Wounded Knee Protest Of 1973 Essay Research
Wounded Knee Protest Of 1973 Essay, Research Paper
?The Nations hoop is broken and scattered.?
-Black Elk, Oglala Lakota holy man, late 1800?s
The incident that occurred in Wounded Knee Creek attracted international attention and introduced the American Indian Movement (AIM)*, and their cause to the world.
On February 28, 1973, members of AIM, angered due conflicts with Pine Ridge Reservation chairman Richard Wilson, seized and occupied the village of Wounded Knee Creek in the Pine Ridge Sioux Reservation in South Dakota. The same site where over 200 Sioux were massacred by US troops in 1890. Within a matter of several hours, federal authorities surrounded the encampment and a 72 day standoff ensued, resulting in the dearth of two AIM members, and the wounding of many. The standoff was a focal point in Native American history and proved to be the largest confrontation between US troops and Native Americans this century.

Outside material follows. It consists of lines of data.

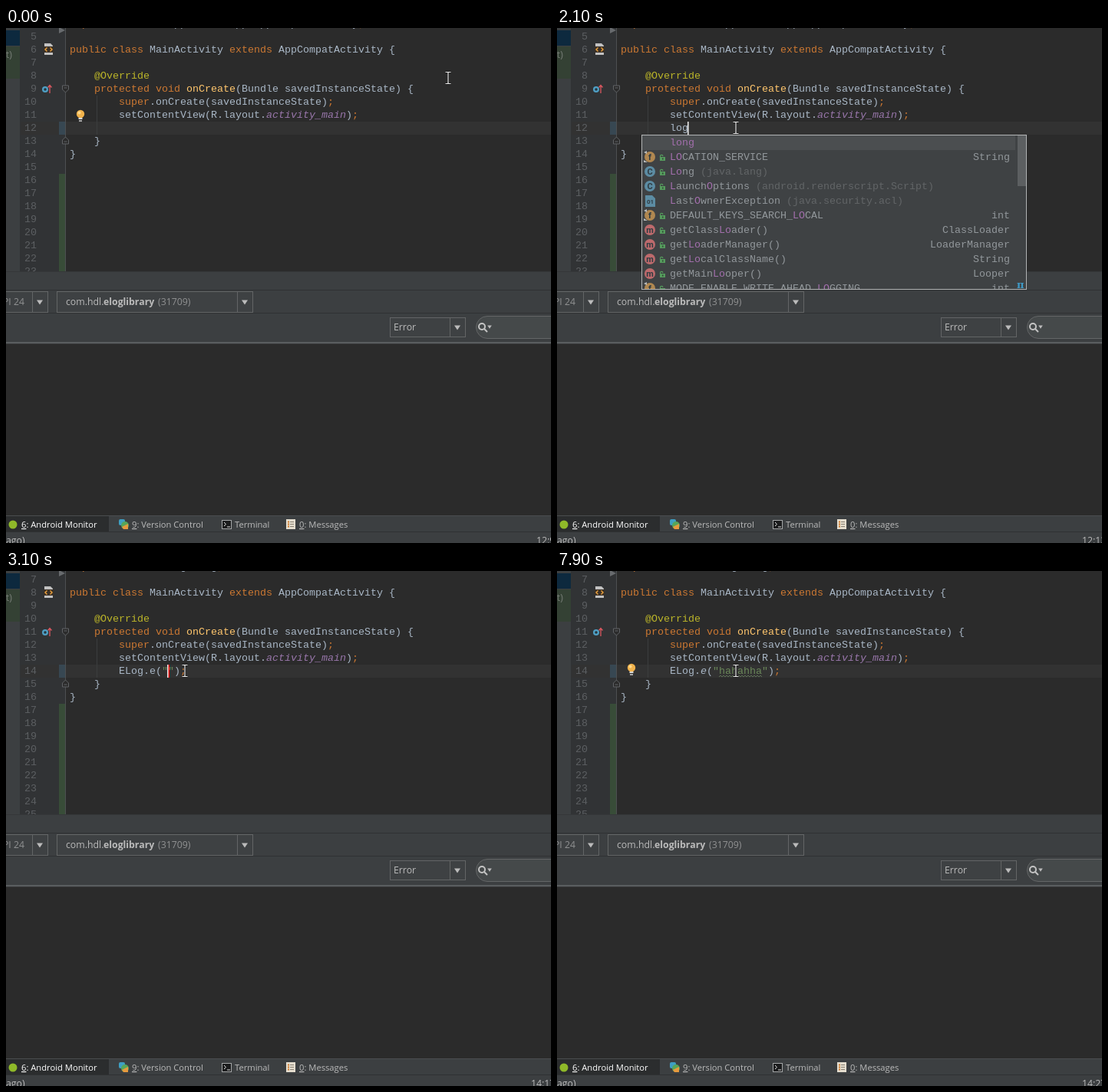
Write an HTML page that moves like this. It is 710 by 671 pixels and loops after 8 s.

```html
<!DOCTYPE html>
<html lang="en">
<head>
<meta charset="utf-8">
<title>Live template demo</title>
<style>
html, body { margin: 0; width: 100%; height: 100%; overflow: hidden; background: #2b2b2b; }
svg { display: block; }
text { white-space: pre; font: 12.3px "Open Sans", "Noto Sans", sans-serif; fill: #bbb; }
.code { font: 13.333px "Liberation Mono", "Courier New", monospace; fill: #a9b7c6; }
.tab { font-size: 11.2px; }
.num { fill: #5c5f62; }
.k { fill: #cc7832; }
.a { fill: #bbb529; }
.f { fill: #ffc66d; }
.i { fill: #9876aa; font-style: italic; }
.e { font-style: italic; }
.s { fill: #6a8759; }
.m { fill: #a36fad; }
.n { fill: #92979b; }
.g { fill: #626567; }
.x { fill: #626567; text-decoration: line-through; }
.b { font-weight: bold; }
.u { text-decoration: underline; }
</style>
</head>
<body>
<svg id="stage" width="710" height="671" viewBox="0 0 710 671"></svg>
<script>
const LOOP = 8000;

// Each step changes only the listed parts of the state.
const steps = [
  [0, { mouse: [576, 65], row: 122, bulb: 114, first: 5, green: 190, typed: '', caret: null, popup: null, pos: '12:9' }],
  [100, { mouse: [395, 120] }],
  [200, { mouse: [226, 171] }],
  [400, { row: 156, bulb: 0, caret: 91, pos: '14:2' }],
  [500, { mouse: [229, 148] }],
  [600, { mouse: [231, 139], row: 122, caret: 147, pos: '12:9' }],
  [800, { mouse: [233, 130], caret: null }],
  [1000, { caret: 147 }],
  [1100, { typed: 'l', caret: 155, pos: '12:10' }],
  [2000, { typed: 'lo', caret: 163, popup: 'lo', pos: '12:11' }],
  [2100, { typed: 'log', caret: 171, pos: '12:12' }],
  [2200, { popup: 'log' }],
  [2600, { typed: 'loge', caret: 179, popup: 'loge', pos: '12:13' }],
  [2700, { typed: 'log', caret: 171, popup: 'log', pos: '12:12' }],
  [3100, { call: 'ELog.e(', arg: '', box: true, caret: 211, popup: null, first: 7, green: 173, pos: '14:17' }],
  [3300, { call: 'ELog.~ee~d(' }],
  [3700, { caret: null }],
  [4400, { caret: 211 }],
  [4800, { caret: null }],
  [5300, { caret: 211 }],
  ...[[5800, 1], [6200, 2], [6300, 3], [6400, 4], [6500, 5], [6600, 7]].map(([t, n]) =>
    [t, { arg: 'hahahha'.slice(0, n), caret: 211 + 8 * n, pos: '14:' + (17 + n) }]),
  [6800, { box: false, caret: 291, pos: '14:27' }],
  [7200, { bulb: 128 }],
  [7900, { caret: null }],
];

// Row: icon, label, right-hand text. "~c" switches the text class to c.
const popups = {
  lo: [
    ['', '~mlong', ''],
    ['f', '~mLO~nCATION_SERVICE', 'String'],
    ['C', '~mLo~nng ~g(java.lang)', ''],
    ['C', '~mL~naunch~mO~nptions ~g(android.renderscript.Script)', ''],
    ['01', '~mL~nast~mO~nwnerException ~g(java.security.acl)', ''],
    ['f', '~nDEFAULT_KEYS_SEARCH_~mLO~nCAL', 'int'],
    ['m', '~ngetClass~mLo~nader()', 'ClassLoader'],
    ['m', '~nget~mLo~naderManager()', 'LoaderManager'],
    ['m', '~nget~mLo~ncalClassName()', 'String'],
    ['m', '~ngetMain~mLo~noper()', 'Looper'],
    ['f', '~nMODE_ENABLE_WRITE_AHEAD_~mLO~nGGING', 'int'],
  ],
  log: [
    ['', '~mlog', ''],
    ['C', '~mLog ~g(android.util)', ''],
    ['I', '~mLog ~x(org.apache.commons.logging)', ''],
    ['C', '~mLog~nWriter ~g(android.support.v4.util)', ''],
    ['C', '~mLog~ninFilter ~g(android.text)', ''],
    ['', '~mlog~ne', 'Log.e(TAG, String, Exception)'],
    ['C', '~mLog~no ~g(android.media.tv.TvContract.Channels)', ''],
    ['C', '~mLog~nPrinter ~g(android.util)', ''],
    ['C', '~mLog~nger ~g(java.util.logging)', ''],
    ['I', '~mLog~ngingMXBean ~g(java.util.logging)', ''],
    ['C', '~mLog~ngingPermission ~g(java.util.logging)', ''],
  ],
  loge: [
    ['', '~mloge', 'Log.e(TAG, String, Exception)'],
    ['z', '~mLog~nin~mE~nxception ~g(javax.security.auth.login)', ''],
  ],
};
const iconColor = { f: '#b08750', C: '#5c8ca3', m: '#bd6a6c', I: '#569a69', z: '#5a88a6' };

const rect = (x, y, w, h, fill, more = '') => `<rect x="${x}" y="${y}" width="${w}" height="${h}" fill="${fill}" ${more}/>`;
const path = (d, color, width = 1, fill = 'none') => `<path d="${d}" stroke="${color}" stroke-width="${width}" fill="${fill}"/>`;
const shape = (d, fill) => `<path d="${d}" fill="${fill}"/>`;
const circle = (x, y, r, fill) => `<circle cx="${x}" cy="${y}" r="${r}" fill="${fill}"/>`;

function text(x, y, str, cls = '', more = '') {
  const parts = str.split(/~(.)/);
  let out = parts[0];
  for (let i = 1; i < parts.length; i += 2) out += `<tspan class="${parts[i]}">${parts[i + 1]}</tspan>`;
  return `<text x="${x}" y="${y}" class="${cls}" ${more}>${out}</text>`;
}
const code = (x, top, str) => text(x, top + 12, str, 'code');
const arrow = (x, y, s = 4) => shape(`M${x - s} ${y - s / 2}h${2 * s}l${-s} ${s * 1.5}z`, '#bbb');

function sidePanel() {
  return rect(0, 0, 18, 317, '#3c3f41') + rect(0, 3, 18, 20, '#0d293e') +
    rect(0, 24, 18, 42, '#344134') + text(-6, 39, 'st)', '', 'fill-opacity=".5"');
}

function foldMark(y, up) {
  const s = up ? -1 : 1;
  return path(`M73.5 ${y - 4 * s}h8v${5 * s}l-4 ${4 * s}l-4 ${-4 * s}zM75.5 ${y - s}h4`, '#606366', 1, '#2b2b2b');
}

function gutter(s) {
  let out = rect(18, 0, 60, 317, '#313335') + rect(19, s.row, 691, 17, '#323232') +
    rect(69, 122, 8, 17, '#374752') + rect(69, s.green, 8, 317 - s.green, '#384c38') +
    path('M77.5 0V317', '#4d5052');
  for (let i = 0; i < 19; i++) out += text(40, 15 + 17 * i, String(s.first + i), 'code num', 'text-anchor="end"');
  out += shape('M69 -1l8 4l-8 4z', '#686b6e') + foldMark(79) + foldMark(147, true);
  out += shape('M50 20h8l3 3v12h-11z', '#c2c2c2') + rect(49, 24, 13, 8, '#3a3128') +
    path('M53.5 25.5l-2.5 2.5l2.5 2.5M57.5 25.5l2.5 2.5l-2.5 2.5', '#f0a33b', 1.4);
  return out + circle(51, 80, 4, '#4f9fc4') + circle(51, 80, 1.7, '#26333a') +
    path('M57 85V75M54.5 77.5l2.5-3l2.5 3', '#db5860', 1.3);
}

function source(s) {
  const imports = s.first === 5 ? 'android.support.v7.app.AppCompatActivity' : 'com.hdl.elog.ELog';
  let out = code(83, -14, `~kimport ~d${imports}~k;`) +
    path('M118.5 88V139', '#3b3d3e', 1) +
    code(83, 20, '~kpublic class ~dMainActivity ~kextends ~dAppCompatActivity {') +
    code(115, 54, '~a@Override') +
    code(115, 71, '~kprotected void ~fonCreate~d(Bundle savedInstanceState) {') +
    code(147, 88, '~ksuper~d.onCreate(savedInstanceState)~k;') +
    code(147, 105, 'setContentView(R.layout.~iactivity_main~d)~k;') +
    code(115, 139, '}') + code(83, 156, '}');
  if (!s.call) return out + code(147, 122, s.typed);
  const width = 8 * s.arg.length;
  out += code(147, 122, `${s.call}~s"${s.arg}"~d)~k;`);
  if (s.box) return out + rect(211.5, 122.5, Math.max(width, 1), 16, 'none', 'stroke="#f00"');
  return out + path('M211 138' + 'l2 -2l2 2'.repeat(width / 4), '#5f7257', 1);
}

function bulb(y) {
  return circle(97, y - 2, 5.2, '#f2b34c') + circle(95.5, y - 3.5, 2, '#ffd98c') +
    rect(94.5, y + 3, 5, 2, '#d9d9d9') + rect(95, y + 6, 4, 2, '#a8a8a8');
}

function itemIcon(kind, y) {
  if (!kind) return '';
  const label = (x, str, size) => `<text x="${x}" y="${y + 3.7}" text-anchor="middle" style="font:bold ${size}px Roboto,sans-serif;fill:#2f3b42">${str}</text>`;
  const lock = path(`M134.5 ${y + 1}v-2a1.7 1.7 0 0 1 3.4 0`, '#559b5d', 1.2) +
    rect(134, y, 7, 5, '#559b5d') + rect(137, y + 1.5, 1.5, 2, '#2f4533');
  if (kind === '01') return shape(`M115 ${y - 7}h9l4 4v11h-13z`, '#5c8ca3') + label(121.5, '01', 8);
  const mark = kind === 'z' ? shape(`M122 ${y - 5}l-5 6h3l-1 5l6-7h-3.5z`, '#26343d') : label(121, kind, 11);
  const badge = kind === 'f' ? shape(`M113 ${y - 6}l4-2v4zM113 ${y + 4}l5 3h-5z`, '#b9bbbc') : '';
  return circle(121, y, 7, iconColor[kind]) + mark + badge + lock;
}

function popup(name) {
  const items = popups[name], long = items.length > 2;
  const h = long ? 201 : 39, right = long ? 590 : 603;
  let out = `<clipPath id="list"><rect x="111" y="140" width="500" height="${h - 1}"/></clipPath>` +
    rect(110.5, 139.5, 501, h, '#3f4244', 'stroke="#b2b4b5"') +
    rect(111, 140, long ? 486 : 500, 19, '#4b4e50') + '<g clip-path="url(#list)">';
  items.forEach(([kind, label, type], i) => {
    const y = 149 + 19 * i;
    out += itemIcon(kind, y) + text(147, y + 4, label, 'code') +
      text(right, y + 4, '~n' + type, 'code', 'text-anchor="end"');
  });
  if (long) out += rect(600, 140, 11, 66, '#5c5f61') +
    '<text x="599" y="339" style="font:bold 13px \'DejaVu Serif\',serif;fill:#3f9bc8">π</text>';
  return out + '</g>';
}

function combo(x, y, w, h, split) {
  return rect(x + .5, y + .5, w, h, '#3e4143', 'stroke="#636566"') +
    path(`M${split + .5} ${y}v${h}`, '#636566') + arrow(split + 10, y + h / 2);
}

function panels() {
  return rect(0, 317, 710, 95, '#3c3f41') + path('M0 317.5H710', '#353739') +
    path('M0 341.5H710M0 371.5H710', '#2f3133') +
    combo(-20, 343, 74, 27, 34) + text(24, 361, 'API 24', '', 'text-anchor="end" fill-opacity=".65"') +
    combo(66, 343, 255, 27, 301) + text(78, 361, 'com.hdl.') + text(127, 361, 'eloglibrary', 'b') +
    text(198, 361, '(31709)', '', 'fill-opacity=".65"') +
    combo(500, 377, 98, 25, 578) + text(505, 394, 'Error') +
    rect(612.5, 375.5, 120, 29, '#45494a', 'rx="14.5" stroke="#646667"') +
    '<circle cx="620" cy="389" r="4" fill="none" stroke="#c4c4c4" stroke-width="2"/>' +
    path('M623 392l4 4', '#c4c4c4', 2) + arrow(630, 389, 2.8) +
    rect(0, 409, 710, 2.5, '#5a5d5f') + rect(0, 411.5, 710, 224, '#2b2b2b');
}

function tabs(pos) {
  const white = 'style="fill:#fff"';
  return rect(0, 635, 710, 36, '#3c3f41') + rect(0, 635, 134, 22, '#2b2d2e') +
    path('M0 635.5H710', '#4a4d4f') + path('M0 656.5H710', '#2f3133') +
    circle(9, 647, 5.5, '#8fb929') + text(20, 651, '~u6~d: Android Monitor', 'tab', white) +
    rect(147, 640, 8, 8, '#3e9fc2', 'rx="2"') + circle(155, 648, 5, '#57a65a') + shape('M151 650l8-4v7h-6z', '#e69a3e') +
    text(164, 651, '~u9~d: Version Control', 'tab') +
    rect(281.5, 641.5, 12, 11, '#1b1c1d', 'stroke="#a5a7a8"') + path('M284 644l2.5 2.5l-2.5 2.5M288 650h4', '#e0e0e0') +
    text(298, 651, 'Terminal', 'tab') +
    rect(365, 640, 12, 13, '#e4ddce') + path('M367 643.5h2M367 646.5h2M367 649.5h2', '#d07c2e', 2) +
    path('M370 643.5h5M370 646.5h5M370 649.5h5', '#8a8172') +
    text(382, 651, '~u0~d: Messages', 'tab') +
    text(0, 672, 'ago)') + text(pos.length > 4 ? 684 : 691, 672, pos);
}

function pointer([x, y]) {
  const d = `M${x - 3.5} ${y - 7.5}h3l.5 1l.5-1h3M${x} ${y - 7}v14M${x - 3.5} ${y + 7.5}h3l.5-1l.5 1h3`;
  return path(d, '#1a1a1a', 2.4) + path(d, '#e8e8e8', 1.2);
}

function draw(s) {
  return rect(0, 0, 710, 671, '#2b2b2b') + gutter(s) + sidePanel() + source(s) +
    (s.bulb ? bulb(s.bulb) : '') + panels() + tabs(s.pos) +
    (s.caret ? rect(s.caret - 1, s.row, 1.6, 17, '#e6e6e6') : '') +
    (s.popup ? popup(s.popup) : '') + pointer(s.mouse);
}

const stage = document.getElementById('stage');
let state = {};
const scenes = steps.map(([t, change]) => [t, draw(state = { ...state, ...change })]);
let shown = null;

function tick() {
  const t = performance.now() % LOOP;
  const scene = scenes.findLast(([start]) => start <= t);
  if (scene !== shown) {
    shown = scene;
    stage.innerHTML = scene[1];
  }
  requestAnimationFrame(tick);
}
tick();
</script>
</body>
</html>
```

The incident at Wounded Knee provided the AIM and Oglala Lakota the publicity they so desperately needed. It gave them a voice backed by every news station in the country, and allowed them to publicize their demands and deep concerns. The media ate the incident up. They portrayed the protest as a civil rights conflict between the big bad white man and the Indian man who refused to conform, but while the attention was desperately needed, the focus was shifted from the real reason AIM was participating. AIM was concerned with the civil rights of American Indians, and the spreading of their social movement, and while some felt that Wounded Knee 1973 was unsuccessful, others like AIM leader Dennis Banks felt quite proud of the protest. ?The ultimate you get in a man?s life, is to see your own people moved to that type of action. Looking back, I really believed that the broken hoop was mended at Wounded Knee, and that the water was being given back to the tree of life. Wounded Knee was an attempt to help the entire race survive.? Banks said. Banks may have been speaking on a more spiritual level than many of his followers, who took on an even deeper resentment for the government in which they opposed.
After Wounded Knee 1973, AIM and others involved were added to the federal lists of militant and antiwar civil rights groups that the FBI provokes or intimidates into crimes that they can then prosecute. Many members of AIM have died ?unexplained? deaths that always seem to go uninvestigated. Individuals like Leonard Peltier, who was tried and prosecuted for the murder of 2 FBI agents, have served prison sentences for crimes they did not commit. Peltier, since his arrest on April 4, 1977, has since brought fourth released evidence previously suppressed by the FBI including ballistics evidence and a firearms report proving that Peltier could not have fired the shots that killed the officers, contradicting previous FBI testimony. Despite growing political pressure in favor of Peltiers release, and the Federal Governments statement admitting that they have ?No idea who killed them,? Peltier remains incarcerated.
The Oglala Lakota and AIM, despite their involvement in Wounded Knee 1973, and other political protests, continue to struggle for Native Americans civil rights. While AIM continues to fight, life for Native Americans becomes increasingly difficult. Only when we, as whites, accept what we have done to the Natives of this land, can we begin to fix our mistake.
*AIM was formed in 1968 in Minneapolis Minn. by many individuals, including members Dennis Banks, Clyde Bellecourt, and George Miller